Source records:
────

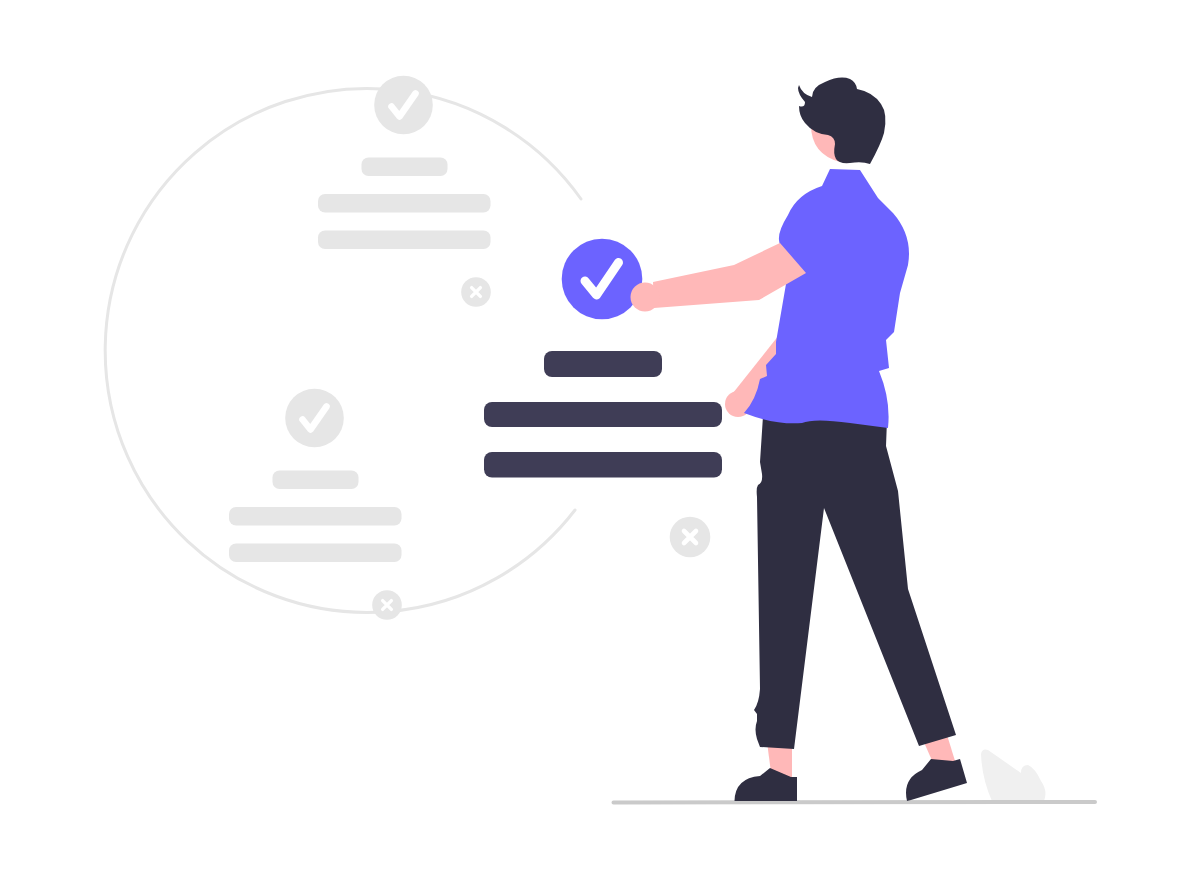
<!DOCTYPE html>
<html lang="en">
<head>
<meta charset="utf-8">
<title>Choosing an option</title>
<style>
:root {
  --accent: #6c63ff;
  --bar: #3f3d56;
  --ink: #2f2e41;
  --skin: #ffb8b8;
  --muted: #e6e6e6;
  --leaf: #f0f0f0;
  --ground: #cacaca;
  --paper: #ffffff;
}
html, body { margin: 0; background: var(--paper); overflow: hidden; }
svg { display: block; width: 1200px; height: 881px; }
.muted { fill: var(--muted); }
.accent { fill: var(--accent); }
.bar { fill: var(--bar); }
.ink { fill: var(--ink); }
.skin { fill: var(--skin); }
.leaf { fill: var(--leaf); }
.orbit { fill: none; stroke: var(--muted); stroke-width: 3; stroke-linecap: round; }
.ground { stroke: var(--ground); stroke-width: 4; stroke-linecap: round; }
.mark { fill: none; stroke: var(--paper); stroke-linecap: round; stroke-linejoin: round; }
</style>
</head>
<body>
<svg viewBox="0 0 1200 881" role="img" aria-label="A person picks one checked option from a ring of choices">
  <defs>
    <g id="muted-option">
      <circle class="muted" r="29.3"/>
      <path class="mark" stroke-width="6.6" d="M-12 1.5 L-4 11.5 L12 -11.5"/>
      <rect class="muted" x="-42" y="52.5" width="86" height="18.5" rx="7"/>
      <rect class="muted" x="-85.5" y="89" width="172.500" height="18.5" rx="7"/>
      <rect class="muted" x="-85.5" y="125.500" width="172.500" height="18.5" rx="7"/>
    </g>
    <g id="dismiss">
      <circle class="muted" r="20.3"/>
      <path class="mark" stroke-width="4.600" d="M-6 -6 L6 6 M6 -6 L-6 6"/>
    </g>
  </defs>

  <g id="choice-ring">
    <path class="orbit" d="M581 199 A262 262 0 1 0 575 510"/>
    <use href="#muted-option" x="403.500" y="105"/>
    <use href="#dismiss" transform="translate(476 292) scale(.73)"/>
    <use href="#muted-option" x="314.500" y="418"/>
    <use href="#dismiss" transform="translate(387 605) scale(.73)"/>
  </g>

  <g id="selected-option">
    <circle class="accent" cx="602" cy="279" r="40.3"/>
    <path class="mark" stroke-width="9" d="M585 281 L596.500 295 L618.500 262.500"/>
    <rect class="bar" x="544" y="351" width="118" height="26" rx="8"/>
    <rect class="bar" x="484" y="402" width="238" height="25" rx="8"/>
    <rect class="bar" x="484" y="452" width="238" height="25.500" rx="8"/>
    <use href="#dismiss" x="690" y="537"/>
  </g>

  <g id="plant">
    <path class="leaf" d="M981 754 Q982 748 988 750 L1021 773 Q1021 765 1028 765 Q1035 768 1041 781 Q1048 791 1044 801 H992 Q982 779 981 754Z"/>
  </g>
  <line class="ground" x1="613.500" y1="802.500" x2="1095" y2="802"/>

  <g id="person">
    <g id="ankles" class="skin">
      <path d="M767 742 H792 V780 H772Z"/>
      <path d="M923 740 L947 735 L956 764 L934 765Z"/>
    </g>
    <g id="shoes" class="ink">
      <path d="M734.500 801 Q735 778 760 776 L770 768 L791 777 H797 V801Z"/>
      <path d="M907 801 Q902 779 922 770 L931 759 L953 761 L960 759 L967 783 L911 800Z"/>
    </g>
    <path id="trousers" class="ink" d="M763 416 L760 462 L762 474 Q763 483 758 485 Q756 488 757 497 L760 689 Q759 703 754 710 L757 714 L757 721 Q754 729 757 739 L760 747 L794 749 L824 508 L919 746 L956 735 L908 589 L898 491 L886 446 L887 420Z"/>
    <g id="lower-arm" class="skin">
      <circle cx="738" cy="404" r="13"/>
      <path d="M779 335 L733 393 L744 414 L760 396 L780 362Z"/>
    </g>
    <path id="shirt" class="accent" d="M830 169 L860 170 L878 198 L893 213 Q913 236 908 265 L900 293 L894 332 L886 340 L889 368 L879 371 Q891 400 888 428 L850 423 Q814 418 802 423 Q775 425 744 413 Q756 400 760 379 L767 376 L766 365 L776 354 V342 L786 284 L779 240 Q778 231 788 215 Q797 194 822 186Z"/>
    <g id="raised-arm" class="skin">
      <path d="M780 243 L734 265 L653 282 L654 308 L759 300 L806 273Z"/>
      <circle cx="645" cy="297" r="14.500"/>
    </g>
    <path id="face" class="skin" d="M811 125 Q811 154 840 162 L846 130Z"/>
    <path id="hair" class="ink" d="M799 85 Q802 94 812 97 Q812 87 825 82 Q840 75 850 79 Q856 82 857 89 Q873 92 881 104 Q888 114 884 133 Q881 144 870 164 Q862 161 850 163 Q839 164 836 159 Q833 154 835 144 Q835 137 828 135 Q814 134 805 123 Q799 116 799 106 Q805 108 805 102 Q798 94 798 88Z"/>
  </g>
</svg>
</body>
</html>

────

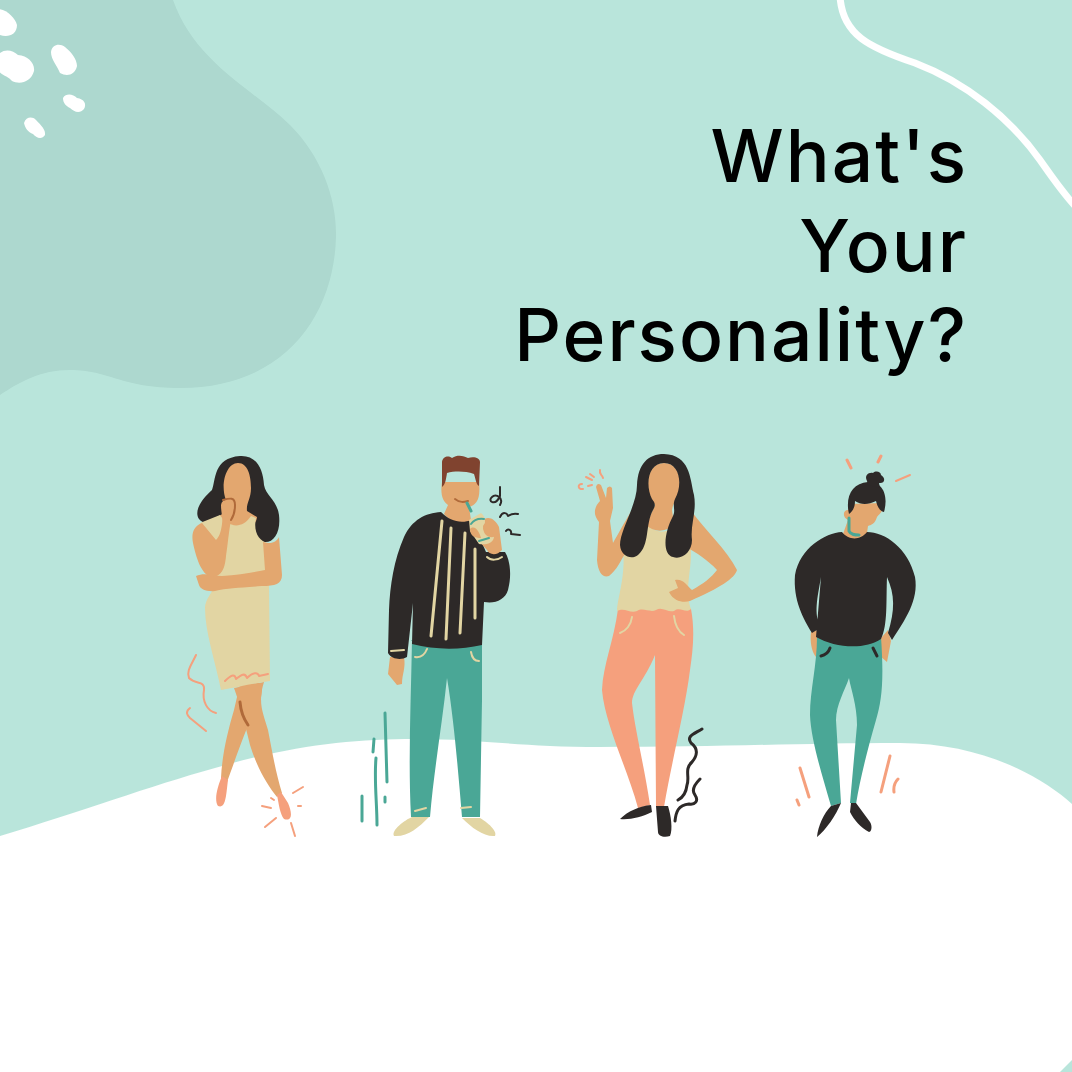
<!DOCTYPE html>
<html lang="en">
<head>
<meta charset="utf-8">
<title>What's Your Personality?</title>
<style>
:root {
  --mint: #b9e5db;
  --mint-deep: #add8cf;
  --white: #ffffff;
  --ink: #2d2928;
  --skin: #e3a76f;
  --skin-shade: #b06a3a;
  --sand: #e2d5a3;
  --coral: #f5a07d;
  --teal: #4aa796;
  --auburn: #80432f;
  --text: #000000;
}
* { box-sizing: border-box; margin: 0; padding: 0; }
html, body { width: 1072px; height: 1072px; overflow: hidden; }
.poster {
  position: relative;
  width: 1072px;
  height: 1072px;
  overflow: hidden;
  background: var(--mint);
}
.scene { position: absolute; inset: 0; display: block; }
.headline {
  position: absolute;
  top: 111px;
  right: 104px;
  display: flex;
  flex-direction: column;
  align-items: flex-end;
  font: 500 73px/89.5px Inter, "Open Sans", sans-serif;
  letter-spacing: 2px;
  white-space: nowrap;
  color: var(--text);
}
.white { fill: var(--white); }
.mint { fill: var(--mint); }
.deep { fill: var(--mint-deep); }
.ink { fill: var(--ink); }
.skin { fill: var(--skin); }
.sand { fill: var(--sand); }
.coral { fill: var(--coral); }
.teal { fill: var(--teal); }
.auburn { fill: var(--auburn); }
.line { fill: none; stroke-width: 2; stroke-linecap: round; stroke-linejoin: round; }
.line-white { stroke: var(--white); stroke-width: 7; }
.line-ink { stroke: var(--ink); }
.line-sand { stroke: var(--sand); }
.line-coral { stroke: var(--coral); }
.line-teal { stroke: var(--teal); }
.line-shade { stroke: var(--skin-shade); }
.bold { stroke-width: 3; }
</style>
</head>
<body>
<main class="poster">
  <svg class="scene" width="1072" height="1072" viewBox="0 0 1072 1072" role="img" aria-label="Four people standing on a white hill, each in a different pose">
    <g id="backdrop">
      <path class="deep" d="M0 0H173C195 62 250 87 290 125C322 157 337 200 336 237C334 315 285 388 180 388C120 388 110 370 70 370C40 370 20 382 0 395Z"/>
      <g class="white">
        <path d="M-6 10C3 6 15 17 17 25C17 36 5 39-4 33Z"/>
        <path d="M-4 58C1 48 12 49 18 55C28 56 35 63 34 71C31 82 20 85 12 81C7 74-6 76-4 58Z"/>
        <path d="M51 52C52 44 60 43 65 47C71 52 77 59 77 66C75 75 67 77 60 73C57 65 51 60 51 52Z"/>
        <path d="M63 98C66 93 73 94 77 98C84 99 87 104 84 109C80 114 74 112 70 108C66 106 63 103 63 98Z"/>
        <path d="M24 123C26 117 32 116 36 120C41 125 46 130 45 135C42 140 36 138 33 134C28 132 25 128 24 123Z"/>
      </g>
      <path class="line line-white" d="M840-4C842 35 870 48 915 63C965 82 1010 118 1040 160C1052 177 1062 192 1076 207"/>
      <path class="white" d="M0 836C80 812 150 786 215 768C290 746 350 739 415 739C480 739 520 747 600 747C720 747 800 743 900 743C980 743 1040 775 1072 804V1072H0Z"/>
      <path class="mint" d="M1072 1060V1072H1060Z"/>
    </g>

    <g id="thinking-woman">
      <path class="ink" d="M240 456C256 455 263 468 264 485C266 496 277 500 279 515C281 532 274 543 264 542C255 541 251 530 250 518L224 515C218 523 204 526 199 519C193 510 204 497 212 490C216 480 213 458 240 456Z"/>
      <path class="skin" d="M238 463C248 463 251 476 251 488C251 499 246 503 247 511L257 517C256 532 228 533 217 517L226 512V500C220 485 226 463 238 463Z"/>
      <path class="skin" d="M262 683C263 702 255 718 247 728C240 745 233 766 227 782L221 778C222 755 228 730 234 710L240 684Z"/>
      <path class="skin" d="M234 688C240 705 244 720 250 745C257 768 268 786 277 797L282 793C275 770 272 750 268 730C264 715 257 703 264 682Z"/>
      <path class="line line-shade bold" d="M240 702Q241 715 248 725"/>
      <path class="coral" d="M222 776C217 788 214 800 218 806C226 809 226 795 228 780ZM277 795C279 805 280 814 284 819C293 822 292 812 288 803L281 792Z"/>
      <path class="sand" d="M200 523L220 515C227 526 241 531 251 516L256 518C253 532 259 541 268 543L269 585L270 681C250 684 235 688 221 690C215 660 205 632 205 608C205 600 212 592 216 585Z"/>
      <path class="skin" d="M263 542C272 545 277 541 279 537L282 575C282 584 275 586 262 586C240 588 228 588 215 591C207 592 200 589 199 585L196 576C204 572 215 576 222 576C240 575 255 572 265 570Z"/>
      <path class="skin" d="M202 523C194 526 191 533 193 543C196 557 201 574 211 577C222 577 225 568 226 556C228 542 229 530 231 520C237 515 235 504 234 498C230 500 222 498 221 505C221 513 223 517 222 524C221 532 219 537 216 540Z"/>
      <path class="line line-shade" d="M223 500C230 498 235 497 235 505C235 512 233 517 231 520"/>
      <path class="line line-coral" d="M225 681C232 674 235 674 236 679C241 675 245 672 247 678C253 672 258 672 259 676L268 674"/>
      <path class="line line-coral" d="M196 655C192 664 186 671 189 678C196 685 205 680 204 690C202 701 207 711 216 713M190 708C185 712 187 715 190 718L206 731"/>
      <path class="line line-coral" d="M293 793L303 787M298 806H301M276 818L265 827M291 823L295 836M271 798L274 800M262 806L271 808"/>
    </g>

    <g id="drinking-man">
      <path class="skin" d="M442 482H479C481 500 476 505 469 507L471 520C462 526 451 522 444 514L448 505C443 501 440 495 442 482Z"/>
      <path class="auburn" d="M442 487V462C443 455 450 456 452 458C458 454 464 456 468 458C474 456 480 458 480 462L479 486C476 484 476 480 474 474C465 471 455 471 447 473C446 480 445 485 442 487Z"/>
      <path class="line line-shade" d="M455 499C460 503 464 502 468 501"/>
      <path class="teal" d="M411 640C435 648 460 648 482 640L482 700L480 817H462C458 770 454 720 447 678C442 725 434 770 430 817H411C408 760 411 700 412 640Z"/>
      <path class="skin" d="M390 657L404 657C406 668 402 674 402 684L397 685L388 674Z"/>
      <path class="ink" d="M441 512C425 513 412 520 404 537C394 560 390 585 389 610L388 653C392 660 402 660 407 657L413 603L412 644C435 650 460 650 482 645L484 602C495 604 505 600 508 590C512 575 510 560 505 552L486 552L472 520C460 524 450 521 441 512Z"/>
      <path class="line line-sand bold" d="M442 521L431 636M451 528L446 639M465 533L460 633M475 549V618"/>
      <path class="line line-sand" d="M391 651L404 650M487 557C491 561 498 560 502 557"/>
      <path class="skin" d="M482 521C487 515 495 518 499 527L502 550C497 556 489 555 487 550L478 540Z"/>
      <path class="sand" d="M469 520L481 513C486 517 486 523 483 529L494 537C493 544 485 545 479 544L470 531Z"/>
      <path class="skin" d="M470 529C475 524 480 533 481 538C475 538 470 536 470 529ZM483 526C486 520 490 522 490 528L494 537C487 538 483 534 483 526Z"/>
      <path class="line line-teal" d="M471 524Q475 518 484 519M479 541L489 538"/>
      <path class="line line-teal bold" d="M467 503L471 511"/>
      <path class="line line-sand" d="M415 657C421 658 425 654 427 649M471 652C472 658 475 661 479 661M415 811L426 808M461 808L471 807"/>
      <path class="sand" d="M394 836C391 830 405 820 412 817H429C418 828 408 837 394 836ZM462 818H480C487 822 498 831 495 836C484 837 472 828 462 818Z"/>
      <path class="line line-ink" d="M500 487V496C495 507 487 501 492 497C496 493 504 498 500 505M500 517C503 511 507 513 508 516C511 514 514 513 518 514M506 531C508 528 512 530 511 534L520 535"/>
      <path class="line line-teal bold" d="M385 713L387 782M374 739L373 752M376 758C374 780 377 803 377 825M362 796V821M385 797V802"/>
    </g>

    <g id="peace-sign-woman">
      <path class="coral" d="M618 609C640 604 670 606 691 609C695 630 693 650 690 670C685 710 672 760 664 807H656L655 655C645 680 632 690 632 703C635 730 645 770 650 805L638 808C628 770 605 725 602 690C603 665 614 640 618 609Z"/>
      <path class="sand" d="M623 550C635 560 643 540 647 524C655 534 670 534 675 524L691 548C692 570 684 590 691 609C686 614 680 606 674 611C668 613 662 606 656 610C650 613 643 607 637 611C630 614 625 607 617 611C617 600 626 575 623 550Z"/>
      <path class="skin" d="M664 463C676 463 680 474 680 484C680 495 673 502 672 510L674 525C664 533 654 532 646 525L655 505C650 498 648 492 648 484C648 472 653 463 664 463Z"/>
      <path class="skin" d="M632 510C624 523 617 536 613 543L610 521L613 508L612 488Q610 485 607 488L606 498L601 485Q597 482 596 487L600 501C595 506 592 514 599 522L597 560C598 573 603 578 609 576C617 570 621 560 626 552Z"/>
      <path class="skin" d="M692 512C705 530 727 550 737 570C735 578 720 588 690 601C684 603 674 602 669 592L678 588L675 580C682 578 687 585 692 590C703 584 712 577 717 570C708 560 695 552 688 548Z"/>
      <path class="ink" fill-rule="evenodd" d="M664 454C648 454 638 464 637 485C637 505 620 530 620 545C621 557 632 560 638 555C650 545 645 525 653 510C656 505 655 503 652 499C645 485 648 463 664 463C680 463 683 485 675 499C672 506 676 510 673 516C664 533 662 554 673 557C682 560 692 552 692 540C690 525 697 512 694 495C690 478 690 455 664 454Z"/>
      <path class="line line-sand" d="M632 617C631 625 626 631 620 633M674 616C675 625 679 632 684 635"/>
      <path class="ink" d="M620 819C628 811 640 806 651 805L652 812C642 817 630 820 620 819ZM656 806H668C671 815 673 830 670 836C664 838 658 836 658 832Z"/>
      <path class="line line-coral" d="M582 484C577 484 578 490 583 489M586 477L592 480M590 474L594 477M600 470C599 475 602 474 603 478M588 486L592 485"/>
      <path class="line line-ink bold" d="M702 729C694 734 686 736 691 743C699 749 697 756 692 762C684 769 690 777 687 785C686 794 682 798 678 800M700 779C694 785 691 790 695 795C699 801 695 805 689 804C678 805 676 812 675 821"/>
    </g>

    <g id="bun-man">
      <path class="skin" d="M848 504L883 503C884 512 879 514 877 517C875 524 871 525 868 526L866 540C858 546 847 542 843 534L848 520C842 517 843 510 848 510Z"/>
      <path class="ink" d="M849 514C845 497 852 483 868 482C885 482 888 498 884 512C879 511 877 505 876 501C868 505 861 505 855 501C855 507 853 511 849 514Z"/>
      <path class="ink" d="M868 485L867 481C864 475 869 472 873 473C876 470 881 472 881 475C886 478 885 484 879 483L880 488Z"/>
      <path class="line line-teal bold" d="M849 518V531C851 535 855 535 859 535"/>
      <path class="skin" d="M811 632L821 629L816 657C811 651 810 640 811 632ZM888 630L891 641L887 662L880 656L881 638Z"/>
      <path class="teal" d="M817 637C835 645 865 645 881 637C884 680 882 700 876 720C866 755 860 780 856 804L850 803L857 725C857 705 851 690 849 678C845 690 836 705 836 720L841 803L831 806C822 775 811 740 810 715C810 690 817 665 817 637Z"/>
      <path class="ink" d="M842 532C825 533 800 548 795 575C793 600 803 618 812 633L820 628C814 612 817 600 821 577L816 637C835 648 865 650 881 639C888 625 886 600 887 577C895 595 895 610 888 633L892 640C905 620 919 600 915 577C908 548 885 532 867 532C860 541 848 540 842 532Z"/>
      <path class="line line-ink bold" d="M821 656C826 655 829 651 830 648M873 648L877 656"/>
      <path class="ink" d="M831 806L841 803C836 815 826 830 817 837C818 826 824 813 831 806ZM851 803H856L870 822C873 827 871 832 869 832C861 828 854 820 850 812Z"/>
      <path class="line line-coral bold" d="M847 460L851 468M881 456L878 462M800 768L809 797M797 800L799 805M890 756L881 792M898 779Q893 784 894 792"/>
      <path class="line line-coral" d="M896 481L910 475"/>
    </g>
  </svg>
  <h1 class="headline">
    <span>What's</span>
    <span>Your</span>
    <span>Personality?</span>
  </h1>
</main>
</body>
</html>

────

◆ **TASK**
For the word "What", show every line of the entries that holds it.

◆ **ANSWER TO THIS PROBLEM**
<title>What's Your Personality?</title>
    <span>What's</span>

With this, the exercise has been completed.